Granse asked about the bag of drug residue listed in the warrant to corroborate the informant. She asked prosecutors to bring down the evidence from the trash pulls.
She took out the bags that Partyka had sworn in the warrant contained a white powdery substance.
There was no white powder. The bags were empty.
The judge examined the bags and confirmed it. There was no drug residue. “Is there any … explanation for why today the baggies … that you say in the warrant had powdery substance in it, why you don’t see that today?” Scoggin asked.
“I don’t have an explanation for that, sir,” Partyka said.
On Sept. 16, Scoggin ruled the raid on Moore’s home lacked probable cause and the evidence was inadmissible. Scoggin said Partyka misled the court about his role in the traffic stop and by claiming he had a confidential reliable informant, whom the judge called just a “tipster.”

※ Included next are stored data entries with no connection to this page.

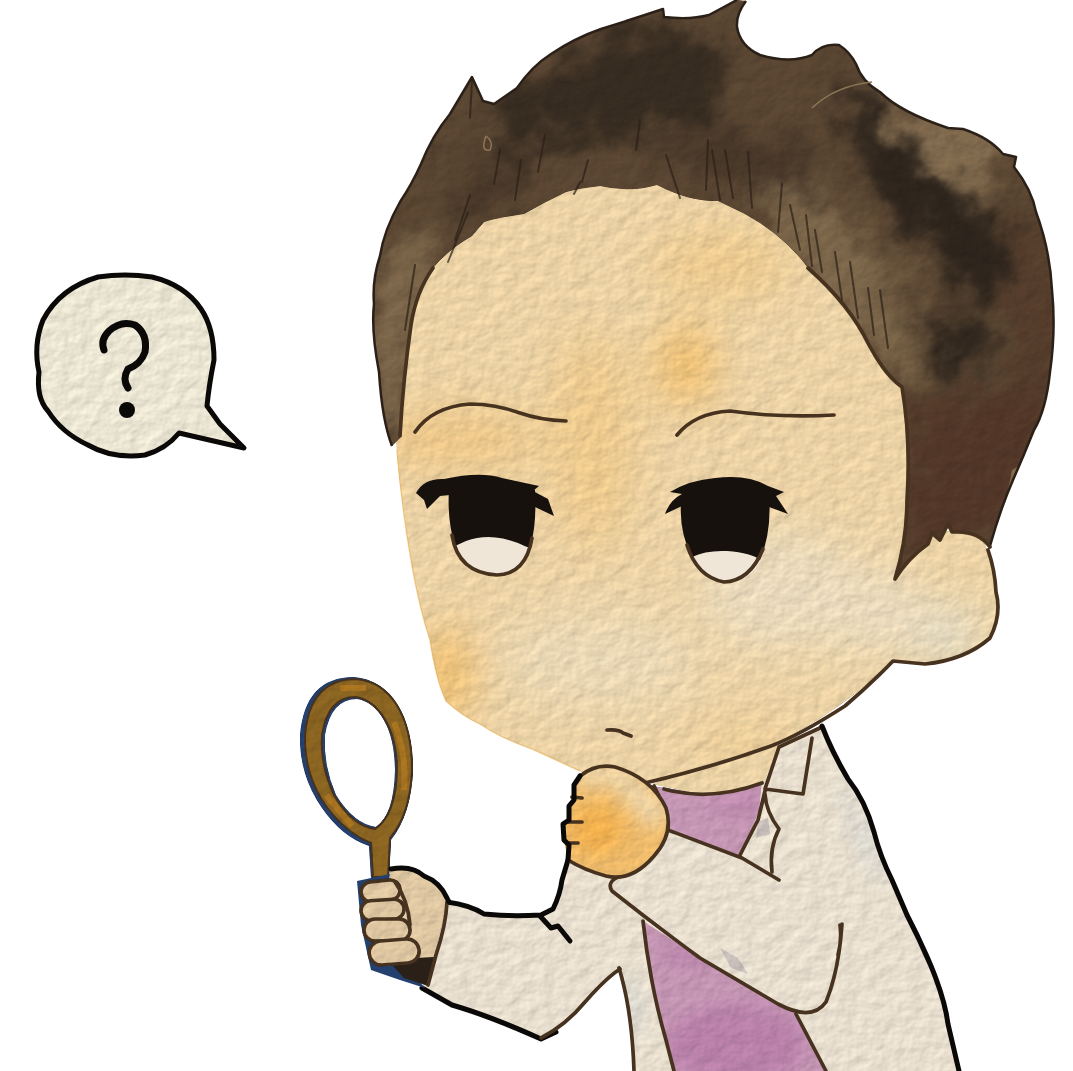
<!DOCTYPE html>
<html lang="en">
<head>
<meta charset="utf-8">
<title>Curious researcher with a magnifying glass</title>
<style>
:root {
  --white: #ffffff;
  --ink: #2b2018;
  --black: #0b0908;
  --iris: #17110d;
  --eye-white: #efe6d8;
  --line: #46321f;
  --skin: #ecd3a6;
  --skin-warm: #efb962;
  --skin-pale: #eadabc;
  --skin-cool: #dfdccb;
  --hand: #dfc7a2;
  --fist: #efbc6c;
  --fist-warm: #f3ac42;
  --hair: #5a4632;
  --hair-dark: #261f19;
  --hair-red: #523728;
  --hair-light: #8c7556;
  --coat: #e8dfcf;
  --coat-shade: #bfcbd3;
  --coat-mark: #c9c0bc;
  --shirt: #c596b4;
  --shirt-deep: #b67ca7;
  --bubble: #ebe6d3;
  --brass: #8a6421;
  --brass-light: #b57a20;
  --blue: #24406f;
}
html, body { margin: 0; background: var(--white); }
body { width: 1073px; height: 1071px; overflow: hidden; }
svg { display: block; width: 1073px; height: 1071px; }
.line { fill: none; stroke: var(--line); stroke-width: 3.7; stroke-linecap: round; stroke-linejoin: round; }
.bold { fill: none; stroke: var(--black); stroke-width: 5; stroke-linecap: round; stroke-linejoin: round; }
.fine { fill: none; stroke: var(--ink); stroke-width: 2; stroke-linecap: round; opacity: .7; }
.edge { fill: none; stroke: var(--ink); stroke-width: 2.5; stroke-linejoin: round; }
.stray { fill: none; stroke: var(--hair-light); stroke-width: 1.5; }
.contour { fill: none; stroke: var(--skin-warm); stroke-width: 1.5; opacity: .6; }
.question { stroke-width: 7; }
.bubble { fill: var(--bubble); }
.skin { fill: var(--skin); }
.warm { fill: var(--skin-warm); }
.pale { fill: var(--skin-pale); }
.cool { fill: var(--skin-cool); }
.hand { fill: var(--hand); }
.fist { fill: var(--fist); }
.fist-warm { fill: var(--fist-warm); }
.coat { fill: var(--coat); }
.coat-shade { fill: var(--coat-shade); }
.coat-mark { fill: var(--coat-mark); }
.shirt { fill: var(--shirt); }
.shirt-deep { fill: var(--shirt-deep); }
.hair { fill: var(--hair); }
.dark { fill: var(--hair-dark); }
.red { fill: var(--hair-red); }
.light { fill: var(--hair-light); }
.black { fill: var(--black); }
.iris { fill: var(--iris); }
.eye-white { fill: var(--eye-white); }
.blue { fill: var(--blue); }
.brass { fill: var(--brass); stroke: var(--line); stroke-width: 2; fill-rule: evenodd; }
.shine { fill: none; stroke: var(--brass-light); stroke-width: 6; opacity: .7; }
.cuff { fill: var(--ink); }
.finger { fill: var(--hand); stroke: var(--line); stroke-width: 3.5; }
</style>
</head>
<body>
<svg viewBox="0 0 1073 1071" role="img" aria-label="Watercolour figure in a lab coat, thinking, holding a magnifying glass, with a question mark bubble">
  <defs>
    <filter id="paper" x="0" y="0" width="1073" height="1071" filterUnits="userSpaceOnUse" color-interpolation-filters="sRGB">
      <feTurbulence type="fractalNoise" baseFrequency=".06 .075" numOctaves="3" seed="7" result="grain"/>
      <feDiffuseLighting in="grain" surfaceScale=".8" lighting-color="#fff" result="relief">
        <feDistantLight azimuth="225" elevation="62"/>
      </feDiffuseLighting>
      <feComposite in="SourceGraphic" in2="relief" operator="arithmetic" k1="1.13"/>
    </filter>
    <filter id="pigment" x="-10%" y="-10%" width="120%" height="120%" color-interpolation-filters="sRGB">
      <feGaussianBlur stdDeviation="12" result="soft"/>
      <feTurbulence type="fractalNoise" baseFrequency=".025" numOctaves="4" seed="4" result="flow"/>
      <feDisplacementMap in="soft" in2="flow" scale="70" xChannelSelector="R" yChannelSelector="G"/>
    </filter>
    <filter id="soft" x="-60%" y="-60%" width="220%" height="220%" color-interpolation-filters="sRGB"><feGaussianBlur stdDeviation="22"/></filter>
    <filter id="soft-small" x="-60%" y="-60%" width="220%" height="220%" color-interpolation-filters="sRGB"><feGaussianBlur stdDeviation="9"/></filter>
    <path id="bubble-shape" d="M98 277Q125 273 152 277Q185 285 201 309Q214 328 214 360Q209 385 207 406L220 424L244 448L179 433Q166 449 145 455Q112 459 88 445Q62 433 48 411Q36 398 39 372Q33 345 43 320Q60 288 98 277Z"/>
    <path id="face-shape" d="M396 430L397 455Q402 510 412 566Q420 610 430 640Q436 680 446 701Q462 716 480 724Q500 738 532 749L580 771Q615 788 650 782Q720 765 771 746Q840 712 892 662Q912 640 910 560L925 380L860 200L700 150L520 170L420 230Z"/>
    <path id="ear-shape" d="M938 533Q972 525 985 545Q995 565 996 592Q1002 614 990 638Q965 660 925 664L890 662L870 600L900 550Z"/>
    <path id="hair-shape" d="M392 446Q382 420 379 372Q371 330 374 304Q372 280 380 256Q384 230 400 202Q412 184 421 164Q432 136 450 114L472 77L483 101L494 104L517 88Q532 66 551 54Q575 38 601 29Q630 20 663 9L664 17Q690 20 709 15L737 0L746 1Q736 14 737 27Q740 46 760 55Q790 64 812 55Q822 43 839 45Q850 52 856 64Q862 82 880 92Q900 112 948 128L963 129Q990 138 1003 154L1016 157L1014 167Q1032 190 1036 212Q1050 250 1052 290Q1056 330 1050 372Q1046 410 1034 430Q1024 455 1013 480Q1000 510 990 546Q978 530 952 532L948 524L940 540L932 533L928 544Q908 558 895 579Q907 540 907 500Q911 440 902 387Q885 375 869 345Q850 305 808 268Q785 236 745 214L718 201Q690 202 657 185Q630 193 600 186Q580 188 566 192Q545 202 524 214Q500 217 484 222L472 236Q448 250 433 268Q416 292 411 325Q403 380 400 438Z"/>
    <path id="fist-shape" d="M580 776Q596 763 615 767Q652 778 666 808Q674 834 654 856Q632 882 606 876Q584 870 568 860L564 840L563 824L569 820L569 806L574 800L574 785Z"/>
    <path id="shirt-shape" d="M652 786L690 792Q730 796 762 781L758 820L742 856L668 830Z M643 921L700 958L796 1012L826 1071H674L666 1040Q650 985 643 921Z"/>
    <path id="coat-shape" d="M822 726Q832 752 848 779Q865 800 874 832Q880 856 892 880L907 915Q920 940 931 966Q945 1000 948 1024L959 1071H634Q632 1010 619 969Q606 978 585 1002Q566 1025 541 1039Q490 1016 452 1005L422 988L447 902Q470 905 484 914Q510 917 541 915L553 909Q560 895 562 880L568 858L640 850L668 800L766 760Z"/>
    <clipPath id="head-clip"><use href="#face-shape"/><use href="#ear-shape"/></clipPath>
    <clipPath id="hair-clip"><use href="#hair-shape"/></clipPath>
    <clipPath id="fist-clip"><use href="#fist-shape"/></clipPath>
    <clipPath id="shirt-clip"><use href="#shirt-shape"/></clipPath>
    <clipPath id="coat-clip"><use href="#coat-shape"/></clipPath>
  </defs>

  <g id="speech-bubble">
    <use href="#bubble-shape" class="bubble" filter="url(#paper)"/>
    <use href="#bubble-shape" class="bold"/>
    <path class="bold question" d="M104 350Q100 340 109 331Q121 320 135 325Q148 334 145 352Q141 364 128 369Q122 379 128 388"/>
    <circle class="black" cx="127" cy="410" r="8"/>
  </g>

  <g id="body" filter="url(#paper)">
    <use href="#coat-shape" class="coat"/>
    <g clip-path="url(#coat-clip)">
      <path class="coat-shade" opacity=".6" filter="url(#soft-small)" d="M838 772L872 840L890 890L862 850Z M622 972L640 1000L634 1050Z"/>
    </g>
    <use href="#shirt-shape" class="shirt"/>
    <g clip-path="url(#shirt-clip)" filter="url(#soft-small)">
      <ellipse class="shirt-deep" cx="735" cy="1045" rx="70" ry="40" opacity=".8"/>
      <ellipse class="shirt-deep" cx="692" cy="952" rx="30" ry="18" opacity=".5"/>
      <ellipse class="shirt-deep" cx="740" cy="805" rx="30" ry="12" opacity=".4"/>
    </g>
    <path class="skin" d="M652 784L771 744L780 745L764 781Q730 800 690 792Z"/>
    <path class="coat" d="M822 725L779 746L765 789L803 794L812 750Z"/>
    <path class="coat" d="M765 794L742 856L770 874L772 850L779 828Z"/>
    <path class="coat" d="M668 828L779 880L842 925Q841 975 826 1002Q812 1022 778 1004Q740 982 700 958L614 890Q610 880 618 876Q650 872 668 828Z"/>
    <path class="coat-mark" d="M720 948L738 958L748 974L731 968Z M758 822L768 818L770 834L756 838Z"/>
  </g>

  <g id="coat-lines">
    <path class="line" d="M668 830L742 858L779 880M620 876Q606 882 612 891Q655 925 700 958L778 1004Q812 1022 826 1002Q839 970 842 924M840 925Q842 940 838 955"/>
    <path class="line" d="M822 727L779 747L765 789L803 794L812 738M765 791L758 820L740 855M765 794Q766 812 779 829Q769 848 772 872"/>
    <path class="line" d="M654 786Q665 806 668 829M664 789Q710 802 762 783M643 921Q650 985 666 1040L674 1071M796 1014L826 1071M619 968Q632 1010 634 1071"/>
    <path class="bold" d="M822 726Q832 752 848 779Q865 800 874 832Q880 856 892 880L907 915Q920 940 931 966Q945 1000 948 1024L959 1071"/>
    <path class="bold" d="M447 902Q470 905 484 914Q510 917 541 915L553 909Q560 895 562 880L568 860M540 916L551 928L558 926L570 941"/>
    <path class="bold" d="M422 988L452 1005Q490 1016 541 1039L556 1032"/>
    <path class="line" d="M541 1038Q566 1025 585 1002Q606 978 620 969"/>
  </g>

  <g id="head">
    <g id="skin" filter="url(#paper)">
      <use href="#ear-shape" class="skin"/>
      <use href="#face-shape" class="skin"/>
      <g clip-path="url(#head-clip)">
        <g filter="url(#soft)">
          <ellipse class="warm" cx="686" cy="365" rx="25" ry="40"/>
          <ellipse class="warm" cx="455" cy="440" rx="85" ry="30" opacity=".45"/>
          <ellipse class="warm" cx="592" cy="440" rx="45" ry="110" opacity=".35"/>
          <ellipse class="warm" cx="446" cy="675" rx="22" ry="48"/>
          <ellipse class="warm" cx="720" cy="265" rx="70" ry="35" opacity=".35"/>
          <ellipse class="warm" cx="745" cy="745" rx="55" ry="12" opacity=".4"/>
          <ellipse class="pale" cx="780" cy="590" rx="80" ry="60"/>
          <ellipse class="pale" cx="870" cy="610" rx="55" ry="45"/>
          <ellipse class="pale" cx="600" cy="660" rx="100" ry="50" opacity=".7"/>
          <ellipse class="cool" cx="945" cy="634" rx="36" ry="24"/>
        </g>
      </g>
    </g>

    <g id="hair" filter="url(#paper)">
      <use href="#hair-shape" class="hair"/>
      <g clip-path="url(#hair-clip)">
        <g filter="url(#pigment)">
          <path class="dark" opacity=".65" d="M490 115L560 55L690 25L735 70L710 130L560 135L510 180Z"/>
          <path class="light" opacity=".85" d="M860 85L960 130L1010 175L960 200L905 145Z"/>
          <path class="light" opacity=".7" d="M745 190L810 180L870 250L910 380L860 340L800 260Z"/>
          <path class="light" opacity=".7" d="M375 270L440 210L425 290L405 440L375 400Z"/>
          <path class="red" d="M915 400L1060 380L1010 530L900 560Z"/>
          <path class="red" opacity=".6" d="M1005 240L1060 220L1060 390L1010 380Z"/>
          <path class="light" opacity=".4" d="M880 240L915 280L925 370L890 370Z"/>
          <path class="dark" opacity=".85" d="M830 75L860 90L915 150L990 210L1010 280L970 310L925 245L865 175Z"/>
          <path class="dark" opacity=".85" d="M925 310L965 320L990 360L945 385Z"/>
          <path class="dark" opacity=".35" d="M450 150L500 170L520 205L460 225Z M640 150L790 130L830 210L740 190Z"/>
        </g>
        <path class="light" d="M1012 470L1026 462L1006 500Z" opacity=".8"/>
      </g>
    </g>

    <g id="hair-lines">
      <path class="edge" d="M392 446Q382 420 379 372Q371 330 374 304Q372 280 380 256Q384 230 400 202Q412 184 421 164Q432 136 450 114L472 77L483 101L494 104L517 88Q532 66 551 54Q575 38 601 29Q630 20 663 9L664 17Q690 20 709 15L737 0M746 1Q736 14 737 27Q740 46 760 55Q790 64 812 55Q822 43 839 45Q850 52 856 64Q862 82 880 92Q900 112 948 128L963 129Q990 138 1003 154L1016 157L1014 167Q1032 190 1036 212Q1050 250 1052 290Q1056 330 1050 372Q1046 410 1034 430Q1024 455 1013 480Q1000 510 990 546"/>
      <path class="fine" d="M472 80L470 118M468 212L448 262M470 195L455 240M521 160L515 200M580 182L574 194M588 160L582 182M666 155L680 198M708 140L706 190M712 150L720 200M725 150L733 198M748 152L752 208M782 184L778 232M790 205L800 250M806 215L812 266M815 230L822 272M835 252L842 300M850 262L858 318M868 288L874 335M880 290L888 348M415 265L405 330M500 150L494 184M545 135L538 172M640 120L636 150"/>
      <path class="stray" d="M812 108Q835 86 872 82M486 136Q480 152 490 150Q494 142 486 136"/>
      <path class="line" d="M433 268Q416 292 411 325Q403 380 400 436M808 268Q850 305 869 345Q885 375 902 387Q911 440 907 500Q907 540 895 579Q908 558 928 544L932 533L940 540L948 524L952 532Q978 530 990 547"/>
    </g>

    <path class="line" d="M988 550Q995 570 996 592Q1002 614 990 638Q965 660 925 664L893 661Q870 685 845 706Q800 735 771 746Q710 768 645 783"/>
    <path class="contour" d="M397 450Q402 510 412 566Q420 610 430 640Q436 680 446 701Q462 716 480 724Q500 738 532 749L580 771"/>

    <g id="face">
      <path class="line" d="M415 432Q432 407 470 404Q495 404 520 413Q540 420 566 421M677 435Q695 413 730 411Q780 418 834 415"/>
      <g id="left-eye">
        <path class="eye-white" d="M452 535H532Q530 575 497 575Q463 573 452 535Z"/>
        <path class="iris" d="M449 490H535Q537 524 530 548Q524 546 518 543Q490 532 466 541L455 546Q447 520 449 490Z"/>
        <path class="line" d="M452 535Q458 573 497 575Q526 574 532 538"/>
        <path class="iris" d="M416 493Q424 478 444 479Q480 471 502 478L539 486L533 491L548 499L554 516L535 507L450 495L440 496L427 509L424 500Z"/>
      </g>
      <g id="right-eye">
        <path class="eye-white" d="M686 546H765Q758 582 724 582Q696 577 686 546Z"/>
        <path class="iris" d="M682 494H769Q772 532 760 560Q752 553 727 551Q706 550 692 557Q677 528 682 494Z"/>
        <path class="line" d="M687 545Q697 577 724 582Q750 581 763 549"/>
        <path class="iris" d="M665 514Q670 500 682 494L670 492Q690 480 715 478Q748 474 768 486L784 492L776 496L788 514L769 507L682 506Z"/>
      </g>
      <path class="line" d="M607 730Q619 729 623 733L631 736"/>
    </g>
  </g>

  <g id="chin-hand">
    <g filter="url(#paper)">
      <use href="#fist-shape" class="fist"/>
      <g clip-path="url(#fist-clip)">
        <path class="skin" filter="url(#soft-small)" d="M575 760L625 760L675 815L650 830L610 785L580 790Z"/>
        <ellipse class="fist-warm" cx="596" cy="830" rx="26" ry="24" opacity=".7" filter="url(#soft-small)"/>
      </g>
    </g>
    <path class="line" d="M580 776Q596 763 615 767Q652 778 666 808Q674 834 654 856Q632 882 606 876Q584 870 568 860M572 797L582 798M568 822L582 822M567 843L578 843"/>
    <path class="bold" d="M580 776L574 785L574 800L569 806L569 820L563 824L564 840L569 845L568 860"/>
  </g>

  <g id="magnifier" filter="url(#paper)">
    <path class="blue" fill-rule="evenodd" d="M354 677C390 680 413 715 413 770Q411 815 391 840L389 878H371L369 846Q342 837 322 808Q299 775 300 735Q305 677 354 677Z M357 699C378 702 395 728 395 770Q394 815 376 827Q354 824 336 795Q323 765 325 735Q331 699 357 699Z"/>
    <path class="brass" d="M356 679C390 682 412 715 412 770Q410 815 390 838L388 877H373L371 843Q346 833 326 806Q304 775 305 735Q310 679 356 679Z M355 697C378 700 397 728 397 770Q396 815 375 829Q352 826 334 795Q320 765 322 735Q328 697 355 697Z"/>
    <path class="shine" d="M394 722Q407 755 404 790M340 688L366 688M326 795L352 826"/>
  </g>

  <g id="holding-hand">
    <path class="blue" d="M357 881L390 874L400 960L425 988L400 980L371 970L361 925Z"/>
    <path class="hand" filter="url(#paper)" d="M391 868Q412 865 424 876Q440 885 447 902L434 958L400 962L385 900Z"/>
    <path class="cuff" d="M393 966L415 958L434 957L428 986L404 978Z"/>
    <g id="fingers" filter="url(#paper)">
      <rect class="finger" x="361" y="881" width="39" height="20" rx="10" transform="rotate(-6 380 890)"/>
      <rect class="finger" x="361" y="900" width="43" height="20" rx="10" transform="rotate(-4 382 910)"/>
      <rect class="finger" x="364" y="919" width="46" height="22" rx="11"/>
      <rect class="finger" x="369" y="940" width="50" height="24" rx="12" transform="rotate(-4 394 950)"/>
    </g>
    <path class="line" d="M395 882Q408 900 410 925M447 902Q446 925 436 955L428 985"/>
    <path class="bold" d="M391 869Q412 865 424 876Q440 882 447 898L449 902"/>
  </g>
</svg>
</body>
</html>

Quoting a rap lyric in a report was “less than professional,” the judge said. And regarding the officer’s claims about gun seizures, “the Court cannot help but comment that the claims seem odd and a bit fantastic.”
Scoggin cited Partyka’s inability to explain why the bags were now empty. “This is a material misrepresentation and, at a minimum, a reckless disregard for truth,” he said.
With no evidence, prosecutors dropped the charges. Moore was released from jail on Sept. 17. He’d spent seven months behind bars.
In an interview, Moore said he thinks Partyka held a grudge after he complained at the precinct about the traffic stop beating. “I do believe we need cops,” Moore said, “but some of them cops are just bad.”
Partyka was given no discipline by Minneapolis police.
Asked for comment, Minneapolis spokesman Casper Hill would address only the traffic stop. He said the city dropped the charges because Moore’s blood-alcohol tests had not been processed at the time, and they are now reviewing the case to “determine whether it should be recharged.”
Laszewski, of the Hennepin County Attorney’s Office, said outcomes like Moore’s are rare, and only 12% of charges ended in acquittals or dismissals over the past four years.
Granse said the case is a cautionary tale about abuse of power. If police are allowed to break the rules as long as they solve a crime, anyone could be subjected to an unconstitutional search, she said.
“It would have been really easy for Partyka to have done his job. We have procedures,” Granse said. “And he ignored them.”
— Staff reporter Liz Sawyer contributed to this report.
This story is part of a collaboration with the Star Tribune through FRONTLINE’s Local Journalism Initiative, which is funded by the John S. and James L. Knight Foundation and the Corporation for Public Broadcasting.